It’s impossible to sugarcoat Workshop 5001’s location. Across the street from the Metro lines that run past Crenshaw, in an industrial section of Los Angeles, the exterior of the shop is non-descript, blending in with the machine shops, towing yards and warehouses that populate the area. A block away, a Ford Police Interceptor is parked so that it blocks traffic to a neighboring street where officers are talking to residents of a homeless settlement.
Step inside Workshop 5001’s doors and a whole other world unfolds.

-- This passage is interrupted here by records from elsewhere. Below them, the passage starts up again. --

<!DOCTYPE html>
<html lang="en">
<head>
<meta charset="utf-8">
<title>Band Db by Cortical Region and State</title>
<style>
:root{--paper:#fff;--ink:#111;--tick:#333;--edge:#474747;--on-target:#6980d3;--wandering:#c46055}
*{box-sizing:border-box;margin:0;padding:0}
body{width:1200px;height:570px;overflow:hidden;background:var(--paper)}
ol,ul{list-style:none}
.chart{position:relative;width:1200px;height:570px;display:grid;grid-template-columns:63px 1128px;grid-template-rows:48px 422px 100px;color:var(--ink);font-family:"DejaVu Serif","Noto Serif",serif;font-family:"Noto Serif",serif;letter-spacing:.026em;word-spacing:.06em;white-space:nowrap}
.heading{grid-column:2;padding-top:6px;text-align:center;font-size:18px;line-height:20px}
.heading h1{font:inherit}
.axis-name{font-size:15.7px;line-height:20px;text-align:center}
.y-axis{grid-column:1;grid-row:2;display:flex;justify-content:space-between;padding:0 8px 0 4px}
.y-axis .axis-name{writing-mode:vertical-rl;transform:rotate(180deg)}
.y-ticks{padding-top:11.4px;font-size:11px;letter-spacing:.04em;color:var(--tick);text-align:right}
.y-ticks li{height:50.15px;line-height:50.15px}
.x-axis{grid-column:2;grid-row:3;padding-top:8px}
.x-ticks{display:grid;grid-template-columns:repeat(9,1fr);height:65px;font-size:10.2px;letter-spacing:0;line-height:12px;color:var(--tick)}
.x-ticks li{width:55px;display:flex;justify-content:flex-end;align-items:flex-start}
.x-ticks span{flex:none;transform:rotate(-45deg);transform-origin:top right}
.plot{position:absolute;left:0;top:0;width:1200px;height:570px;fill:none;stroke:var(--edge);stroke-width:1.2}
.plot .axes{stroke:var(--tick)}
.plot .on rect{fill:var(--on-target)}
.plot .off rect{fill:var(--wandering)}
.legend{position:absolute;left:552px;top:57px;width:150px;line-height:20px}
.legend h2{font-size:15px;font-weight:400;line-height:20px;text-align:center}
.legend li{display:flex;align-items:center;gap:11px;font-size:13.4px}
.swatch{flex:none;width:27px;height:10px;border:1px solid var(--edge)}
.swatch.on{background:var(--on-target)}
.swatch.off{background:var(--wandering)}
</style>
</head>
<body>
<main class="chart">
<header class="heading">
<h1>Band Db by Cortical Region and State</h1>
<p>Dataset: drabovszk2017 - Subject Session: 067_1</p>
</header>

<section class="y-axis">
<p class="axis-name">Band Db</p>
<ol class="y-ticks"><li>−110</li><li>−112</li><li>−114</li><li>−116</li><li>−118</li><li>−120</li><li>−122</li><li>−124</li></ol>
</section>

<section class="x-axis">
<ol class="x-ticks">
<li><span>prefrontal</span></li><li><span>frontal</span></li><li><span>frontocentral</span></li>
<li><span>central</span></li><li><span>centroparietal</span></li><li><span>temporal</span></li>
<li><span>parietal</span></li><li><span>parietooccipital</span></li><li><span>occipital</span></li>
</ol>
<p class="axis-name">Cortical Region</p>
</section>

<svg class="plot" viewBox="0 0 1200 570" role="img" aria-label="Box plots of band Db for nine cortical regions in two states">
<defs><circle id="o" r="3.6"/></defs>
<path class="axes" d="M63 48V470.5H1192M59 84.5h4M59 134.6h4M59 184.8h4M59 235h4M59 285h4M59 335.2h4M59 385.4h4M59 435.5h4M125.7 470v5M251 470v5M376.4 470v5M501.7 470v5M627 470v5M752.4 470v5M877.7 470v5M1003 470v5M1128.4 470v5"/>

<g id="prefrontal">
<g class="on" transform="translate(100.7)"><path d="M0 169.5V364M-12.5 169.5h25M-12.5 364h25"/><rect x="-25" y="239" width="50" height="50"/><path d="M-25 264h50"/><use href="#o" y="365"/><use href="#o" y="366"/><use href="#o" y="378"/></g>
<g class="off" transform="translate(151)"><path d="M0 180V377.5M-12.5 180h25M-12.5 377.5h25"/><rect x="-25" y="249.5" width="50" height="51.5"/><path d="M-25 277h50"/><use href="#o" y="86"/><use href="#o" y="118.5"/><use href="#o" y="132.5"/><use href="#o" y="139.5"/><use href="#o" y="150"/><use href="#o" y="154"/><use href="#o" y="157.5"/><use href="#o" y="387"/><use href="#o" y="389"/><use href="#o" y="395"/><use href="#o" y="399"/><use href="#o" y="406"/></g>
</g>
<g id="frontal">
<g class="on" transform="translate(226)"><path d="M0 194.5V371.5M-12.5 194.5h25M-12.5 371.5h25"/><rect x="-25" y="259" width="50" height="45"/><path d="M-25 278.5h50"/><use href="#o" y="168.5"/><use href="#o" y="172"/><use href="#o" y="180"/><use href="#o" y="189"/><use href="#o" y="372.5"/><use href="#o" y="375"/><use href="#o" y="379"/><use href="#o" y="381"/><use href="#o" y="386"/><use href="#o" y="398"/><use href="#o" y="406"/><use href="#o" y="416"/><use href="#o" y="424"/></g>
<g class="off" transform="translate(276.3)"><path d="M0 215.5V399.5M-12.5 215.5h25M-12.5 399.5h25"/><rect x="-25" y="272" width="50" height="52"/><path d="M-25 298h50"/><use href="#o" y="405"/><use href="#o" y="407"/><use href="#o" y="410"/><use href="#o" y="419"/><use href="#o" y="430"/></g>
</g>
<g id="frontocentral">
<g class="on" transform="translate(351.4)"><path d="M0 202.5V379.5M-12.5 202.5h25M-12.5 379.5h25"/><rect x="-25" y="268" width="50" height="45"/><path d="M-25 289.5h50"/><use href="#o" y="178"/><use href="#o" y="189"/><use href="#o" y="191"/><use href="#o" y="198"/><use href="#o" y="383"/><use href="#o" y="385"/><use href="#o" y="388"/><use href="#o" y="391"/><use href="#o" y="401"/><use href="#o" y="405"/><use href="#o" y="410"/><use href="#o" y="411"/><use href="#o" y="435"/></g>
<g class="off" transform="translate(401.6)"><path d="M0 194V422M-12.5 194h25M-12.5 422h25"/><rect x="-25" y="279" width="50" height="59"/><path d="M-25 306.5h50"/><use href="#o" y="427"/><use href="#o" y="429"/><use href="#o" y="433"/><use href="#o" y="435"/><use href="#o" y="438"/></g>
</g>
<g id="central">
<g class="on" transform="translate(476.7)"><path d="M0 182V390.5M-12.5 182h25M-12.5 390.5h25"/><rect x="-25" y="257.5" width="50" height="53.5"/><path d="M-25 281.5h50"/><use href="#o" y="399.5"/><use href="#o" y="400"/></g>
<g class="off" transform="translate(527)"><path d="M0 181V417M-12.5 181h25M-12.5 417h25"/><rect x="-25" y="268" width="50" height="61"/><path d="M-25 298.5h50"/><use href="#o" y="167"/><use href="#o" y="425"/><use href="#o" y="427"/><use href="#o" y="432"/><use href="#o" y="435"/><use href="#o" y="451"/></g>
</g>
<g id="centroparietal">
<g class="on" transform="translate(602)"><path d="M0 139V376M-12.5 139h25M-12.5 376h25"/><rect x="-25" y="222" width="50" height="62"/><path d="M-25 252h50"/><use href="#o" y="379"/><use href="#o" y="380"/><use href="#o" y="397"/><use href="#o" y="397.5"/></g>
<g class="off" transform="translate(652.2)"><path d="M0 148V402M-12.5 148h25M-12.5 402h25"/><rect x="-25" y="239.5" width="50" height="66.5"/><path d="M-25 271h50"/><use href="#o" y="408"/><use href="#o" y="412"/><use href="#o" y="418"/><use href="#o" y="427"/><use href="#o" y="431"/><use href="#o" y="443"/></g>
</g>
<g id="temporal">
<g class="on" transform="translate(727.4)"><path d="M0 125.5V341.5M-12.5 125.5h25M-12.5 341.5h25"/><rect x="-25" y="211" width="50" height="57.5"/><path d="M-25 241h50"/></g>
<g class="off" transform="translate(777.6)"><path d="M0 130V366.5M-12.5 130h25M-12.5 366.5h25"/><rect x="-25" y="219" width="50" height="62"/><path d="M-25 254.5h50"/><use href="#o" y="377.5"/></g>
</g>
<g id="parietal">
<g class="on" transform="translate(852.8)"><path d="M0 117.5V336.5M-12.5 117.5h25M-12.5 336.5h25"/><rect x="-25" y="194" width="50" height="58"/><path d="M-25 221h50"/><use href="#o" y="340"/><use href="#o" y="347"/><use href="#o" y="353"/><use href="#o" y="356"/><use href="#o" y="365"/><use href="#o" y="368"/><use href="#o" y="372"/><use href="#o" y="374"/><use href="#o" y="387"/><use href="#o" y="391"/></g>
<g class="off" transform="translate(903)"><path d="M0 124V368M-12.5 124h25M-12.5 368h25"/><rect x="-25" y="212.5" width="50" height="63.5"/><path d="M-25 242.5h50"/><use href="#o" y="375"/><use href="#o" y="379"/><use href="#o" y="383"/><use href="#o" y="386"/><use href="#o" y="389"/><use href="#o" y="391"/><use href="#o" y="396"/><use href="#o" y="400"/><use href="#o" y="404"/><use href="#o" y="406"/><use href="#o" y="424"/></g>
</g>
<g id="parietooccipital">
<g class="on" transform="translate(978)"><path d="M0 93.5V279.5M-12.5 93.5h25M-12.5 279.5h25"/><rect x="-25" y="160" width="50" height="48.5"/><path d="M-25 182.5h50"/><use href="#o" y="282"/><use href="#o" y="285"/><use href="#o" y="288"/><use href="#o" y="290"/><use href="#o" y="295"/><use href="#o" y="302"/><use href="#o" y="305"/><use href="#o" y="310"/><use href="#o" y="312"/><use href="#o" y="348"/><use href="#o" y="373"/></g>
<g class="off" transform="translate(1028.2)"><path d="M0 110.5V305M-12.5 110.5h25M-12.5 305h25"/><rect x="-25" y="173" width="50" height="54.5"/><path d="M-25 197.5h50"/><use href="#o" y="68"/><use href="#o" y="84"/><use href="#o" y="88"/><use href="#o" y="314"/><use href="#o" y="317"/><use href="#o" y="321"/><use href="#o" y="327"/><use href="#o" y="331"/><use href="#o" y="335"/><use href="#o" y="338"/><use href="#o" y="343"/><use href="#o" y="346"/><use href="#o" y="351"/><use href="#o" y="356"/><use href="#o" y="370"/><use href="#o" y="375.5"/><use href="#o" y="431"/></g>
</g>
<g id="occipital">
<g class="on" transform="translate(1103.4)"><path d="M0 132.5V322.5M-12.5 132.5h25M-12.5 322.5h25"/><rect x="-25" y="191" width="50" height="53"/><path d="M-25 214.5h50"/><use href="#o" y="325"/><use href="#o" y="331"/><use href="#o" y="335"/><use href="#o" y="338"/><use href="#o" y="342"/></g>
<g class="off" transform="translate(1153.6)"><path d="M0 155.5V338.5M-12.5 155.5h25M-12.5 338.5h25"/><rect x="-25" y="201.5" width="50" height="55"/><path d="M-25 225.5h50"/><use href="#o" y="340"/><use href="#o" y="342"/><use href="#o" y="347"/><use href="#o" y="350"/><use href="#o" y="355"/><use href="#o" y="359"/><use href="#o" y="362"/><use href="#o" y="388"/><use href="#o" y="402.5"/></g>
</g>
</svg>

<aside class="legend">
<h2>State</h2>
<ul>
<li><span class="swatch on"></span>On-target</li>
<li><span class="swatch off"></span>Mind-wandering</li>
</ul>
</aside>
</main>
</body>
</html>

The brick structure that once housed a portable tent business has been lovingly refurbished by 35-year-old Marlon Goldberg, proprietor of Workshop 5001 and a car nut from an early age.
“Creating an environment where the guys who are nutty about these cars feel comfortable bringing their car, leaving it secure… these things were important,” Marlon says.
Marlon’s background is mainly in Porsche dealerships both on the technical and sales sides, but he also has factory experience with Ferrari and Bentley and not long ago, he was operations director at Singer. At the time, the then-fledgling company had just a handful of staff members. Today, his goal is simply to restore and modify his clients’ project cars into machines that stand the test of time. So far, all of those machines happen to be Porsches.
“Porsches have always been my main thing, so the business and what we’re doing currently has naturally evolved,” says Goldberg. “But you’ll notice there’re no Porsche posters on my walls. We’ve done nothing with the name of the business or the atmosphere to make ourselves brand-specific.”
The shop is small and most of the small staff, including an ex-IndyCar mechanic, isn’t in when we visit. Yet, George, the veteran “metal guy” is creating a racket, hand-beating the panels of a Porsche 356 B Cabriolet into submission. I consider asking him to stop simply because it’s hard to hear conversation, but in a small shop like this, I understand time is precious and there are deadlines to meet. Workshop 5001 can certainly handle routine maintenance of many cars, but Marlon says full restorations are the shop’s specialty and what it spends the majority of its time working on.
Those restorations are as unique as the clients who commission them. Marlon says his shop’s staying power in a market that’s crowded – too crowded, according to some – is in building cars that differentiate themselves from the others.
“We don’t want to create an assembly line of cookie-cutter hot rod 911s,” says Marlon. “You know, pick your colors, pick which kind of carpet you want, pick your stickers, and we’ll call you when it’s done. Our process is a lot more personalized and clients are involved in many more steps of the build. It’s a much more creative process.”
“We’re saying how do we do this car different from anyone else, and that’s a huge challenge. People have been doing hot rod 911s for decades, how do you keep it fresh? I need to build a car right now which is a contrast to what the current look is and I need to build something that’s timeless. We want to build cars that people won’t say ‘oh man, what were they thinking?’ 20 years from now.”
At the time we visited, Workshop 5001’s first build – named simply, No. 1 – is virtually completed. It’s a 1973 911 which was taken back to bare metal and completely restored, complete with a 3.4-liter twin-plug engine, three-way adjustable KW coilover suspension, and a completely custom interior.
No. 2, a ’74 911 that has ditched its original 2.7-liter flat-six from a particularly anemic period in Porsche history for a 3.8-liter mill with Ohlins suspension, a full roll cage, and paintwork that looks similar to Ford’s iconic Grabber Blue sits nearby. The carbon-fiber backed race buckets in the cabin hint that this is no standard grocery-getter. The bare-metal 356, looking much like an automotive S&M participant at the moment, is project No. 3.
What is it about classic Porsches that prompts the kind of over-the-top, multi-hundred-thousand-dollar restorations that businesses like Workshop 5001 provide? Marlon is quick to explain.
“It feels like the rest of the car market revolves around air-cooled 911s,” he says. “The values of these cars have gone up tremendously. People have realized what incredible cars these are and that they’re infinitely serviceable. It’s one of those things that can truly be a family heirloom, where a father owns a car and it goes on to his kid.”
Stay tuned for more from Workshop 5001 as we plan a drive and deeper look at the cars it builds. Also be on the lookout for future versions of Classic Garage, where we profile a different classic car workshop in each installment.
For more information, visit workshop5001.com.